• TASK INSTRUCTIONS
Find each line below containing the word "filter" and copy it.

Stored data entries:
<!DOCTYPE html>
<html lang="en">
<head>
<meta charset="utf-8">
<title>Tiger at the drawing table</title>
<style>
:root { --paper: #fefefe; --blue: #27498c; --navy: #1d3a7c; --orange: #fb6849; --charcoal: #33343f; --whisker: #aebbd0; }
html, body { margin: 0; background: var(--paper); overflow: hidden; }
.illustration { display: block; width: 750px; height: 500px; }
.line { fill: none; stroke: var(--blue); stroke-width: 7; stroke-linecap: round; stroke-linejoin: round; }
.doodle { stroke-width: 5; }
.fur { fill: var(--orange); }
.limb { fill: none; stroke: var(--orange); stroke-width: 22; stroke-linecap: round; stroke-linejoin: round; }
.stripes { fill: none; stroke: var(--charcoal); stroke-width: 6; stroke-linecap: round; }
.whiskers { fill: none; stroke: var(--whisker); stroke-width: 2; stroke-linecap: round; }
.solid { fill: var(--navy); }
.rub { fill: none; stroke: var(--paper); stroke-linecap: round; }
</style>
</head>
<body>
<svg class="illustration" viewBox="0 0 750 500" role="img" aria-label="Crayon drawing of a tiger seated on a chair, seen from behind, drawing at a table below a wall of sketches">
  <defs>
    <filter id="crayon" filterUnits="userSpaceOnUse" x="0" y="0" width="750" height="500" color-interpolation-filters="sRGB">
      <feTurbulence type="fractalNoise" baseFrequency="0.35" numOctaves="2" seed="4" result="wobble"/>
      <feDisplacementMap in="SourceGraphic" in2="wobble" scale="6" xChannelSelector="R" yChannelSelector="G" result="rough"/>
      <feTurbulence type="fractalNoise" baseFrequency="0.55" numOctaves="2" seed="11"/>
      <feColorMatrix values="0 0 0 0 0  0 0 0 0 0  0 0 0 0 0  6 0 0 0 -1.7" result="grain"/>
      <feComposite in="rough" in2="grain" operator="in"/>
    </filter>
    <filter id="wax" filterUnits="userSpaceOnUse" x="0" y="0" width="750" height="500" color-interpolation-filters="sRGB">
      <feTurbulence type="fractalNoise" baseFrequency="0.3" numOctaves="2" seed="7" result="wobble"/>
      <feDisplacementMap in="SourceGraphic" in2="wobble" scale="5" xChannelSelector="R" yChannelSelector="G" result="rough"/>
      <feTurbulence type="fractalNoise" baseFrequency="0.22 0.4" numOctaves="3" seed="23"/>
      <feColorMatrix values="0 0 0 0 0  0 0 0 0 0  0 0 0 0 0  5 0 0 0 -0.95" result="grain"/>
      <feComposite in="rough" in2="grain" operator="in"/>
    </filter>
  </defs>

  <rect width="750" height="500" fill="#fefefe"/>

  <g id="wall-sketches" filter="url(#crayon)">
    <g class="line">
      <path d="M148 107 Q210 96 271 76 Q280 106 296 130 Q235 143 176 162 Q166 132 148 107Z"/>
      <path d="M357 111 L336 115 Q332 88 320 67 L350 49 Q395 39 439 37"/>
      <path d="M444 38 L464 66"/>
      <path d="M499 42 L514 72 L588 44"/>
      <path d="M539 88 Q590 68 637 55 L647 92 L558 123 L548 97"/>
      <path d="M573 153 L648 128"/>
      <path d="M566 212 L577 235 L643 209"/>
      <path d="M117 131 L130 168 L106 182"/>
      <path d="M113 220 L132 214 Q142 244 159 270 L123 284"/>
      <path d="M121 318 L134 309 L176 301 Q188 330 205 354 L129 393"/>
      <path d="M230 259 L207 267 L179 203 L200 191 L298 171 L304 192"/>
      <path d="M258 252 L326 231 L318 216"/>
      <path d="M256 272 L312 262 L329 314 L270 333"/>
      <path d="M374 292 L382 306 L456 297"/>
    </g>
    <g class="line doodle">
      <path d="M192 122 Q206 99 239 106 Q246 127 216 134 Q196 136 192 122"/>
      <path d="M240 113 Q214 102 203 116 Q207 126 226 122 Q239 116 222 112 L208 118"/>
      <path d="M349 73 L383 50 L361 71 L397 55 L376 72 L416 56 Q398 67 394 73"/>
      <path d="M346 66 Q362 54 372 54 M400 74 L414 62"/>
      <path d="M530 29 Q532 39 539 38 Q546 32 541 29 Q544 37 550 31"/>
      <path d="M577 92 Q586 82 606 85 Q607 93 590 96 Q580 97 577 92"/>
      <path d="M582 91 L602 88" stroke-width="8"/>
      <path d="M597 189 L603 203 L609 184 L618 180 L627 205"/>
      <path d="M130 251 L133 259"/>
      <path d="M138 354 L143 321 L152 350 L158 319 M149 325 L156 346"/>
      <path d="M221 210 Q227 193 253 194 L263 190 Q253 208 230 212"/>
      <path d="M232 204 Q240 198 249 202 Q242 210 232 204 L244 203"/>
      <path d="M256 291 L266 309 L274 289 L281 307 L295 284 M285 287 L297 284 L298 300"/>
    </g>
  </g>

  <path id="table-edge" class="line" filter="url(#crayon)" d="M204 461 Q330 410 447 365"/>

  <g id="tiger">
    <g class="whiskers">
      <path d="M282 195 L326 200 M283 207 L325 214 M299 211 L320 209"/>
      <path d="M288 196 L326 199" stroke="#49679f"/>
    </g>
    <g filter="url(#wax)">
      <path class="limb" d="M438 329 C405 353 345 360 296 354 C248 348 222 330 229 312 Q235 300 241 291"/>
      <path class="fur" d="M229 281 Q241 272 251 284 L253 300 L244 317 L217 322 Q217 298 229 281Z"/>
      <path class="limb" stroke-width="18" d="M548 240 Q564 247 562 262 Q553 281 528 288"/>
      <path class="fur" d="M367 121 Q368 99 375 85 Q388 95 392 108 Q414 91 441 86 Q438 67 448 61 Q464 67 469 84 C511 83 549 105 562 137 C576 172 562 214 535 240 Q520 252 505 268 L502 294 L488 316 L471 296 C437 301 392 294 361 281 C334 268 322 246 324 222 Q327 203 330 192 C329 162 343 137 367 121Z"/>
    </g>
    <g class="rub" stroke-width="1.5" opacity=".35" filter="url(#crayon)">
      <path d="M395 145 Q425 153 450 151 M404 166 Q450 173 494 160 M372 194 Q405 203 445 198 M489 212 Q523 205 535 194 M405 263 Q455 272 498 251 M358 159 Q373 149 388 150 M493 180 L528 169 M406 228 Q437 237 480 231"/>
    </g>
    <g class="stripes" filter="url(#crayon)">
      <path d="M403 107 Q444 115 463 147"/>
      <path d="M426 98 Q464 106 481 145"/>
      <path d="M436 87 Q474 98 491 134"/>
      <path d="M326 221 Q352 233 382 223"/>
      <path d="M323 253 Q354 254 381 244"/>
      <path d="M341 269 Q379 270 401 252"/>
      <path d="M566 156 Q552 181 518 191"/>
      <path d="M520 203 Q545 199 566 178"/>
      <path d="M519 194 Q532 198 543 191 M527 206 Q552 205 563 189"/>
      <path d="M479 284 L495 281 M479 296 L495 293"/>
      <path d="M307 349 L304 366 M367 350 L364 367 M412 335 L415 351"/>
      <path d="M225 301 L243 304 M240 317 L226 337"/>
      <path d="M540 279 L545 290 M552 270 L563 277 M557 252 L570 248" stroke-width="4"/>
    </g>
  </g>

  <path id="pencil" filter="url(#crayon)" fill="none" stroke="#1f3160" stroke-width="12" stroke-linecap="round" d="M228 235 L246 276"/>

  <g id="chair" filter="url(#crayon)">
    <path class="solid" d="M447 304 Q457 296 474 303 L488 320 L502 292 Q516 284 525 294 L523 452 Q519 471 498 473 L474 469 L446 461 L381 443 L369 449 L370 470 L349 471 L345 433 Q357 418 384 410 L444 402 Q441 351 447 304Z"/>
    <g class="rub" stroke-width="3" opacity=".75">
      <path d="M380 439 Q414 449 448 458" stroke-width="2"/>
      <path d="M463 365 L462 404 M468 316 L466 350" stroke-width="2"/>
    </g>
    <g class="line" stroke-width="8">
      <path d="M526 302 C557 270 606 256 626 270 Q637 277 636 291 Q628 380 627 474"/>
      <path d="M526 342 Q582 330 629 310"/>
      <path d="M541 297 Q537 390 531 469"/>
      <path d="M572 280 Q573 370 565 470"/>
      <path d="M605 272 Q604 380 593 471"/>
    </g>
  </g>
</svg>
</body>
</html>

• OUTPUT FOR THIS EXERCISE
    <filter id="crayon" filterUnits="userSpaceOnUse" x="0" y="0" width="750" height="500" color-interpolation-filters="sRGB">
    </filter>
    <filter id="wax" filterUnits="userSpaceOnUse" x="0" y="0" width="750" height="500" color-interpolation-filters="sRGB">
    </filter>
  <g id="wall-sketches" filter="url(#crayon)">
  <path id="table-edge" class="line" filter="url(#crayon)" d="M204 461 Q330 410 447 365"/>
    <g filter="url(#wax)">
    <g class="rub" stroke-width="1.5" opacity=".35" filter="url(#crayon)">
    <g class="stripes" filter="url(#crayon)">
  <path id="pencil" filter="url(#crayon)" fill="none" stroke="#1f3160" stroke-width="12" stroke-linecap="round" d="M228 235 L246 276"/>
  <g id="chair" filter="url(#crayon)">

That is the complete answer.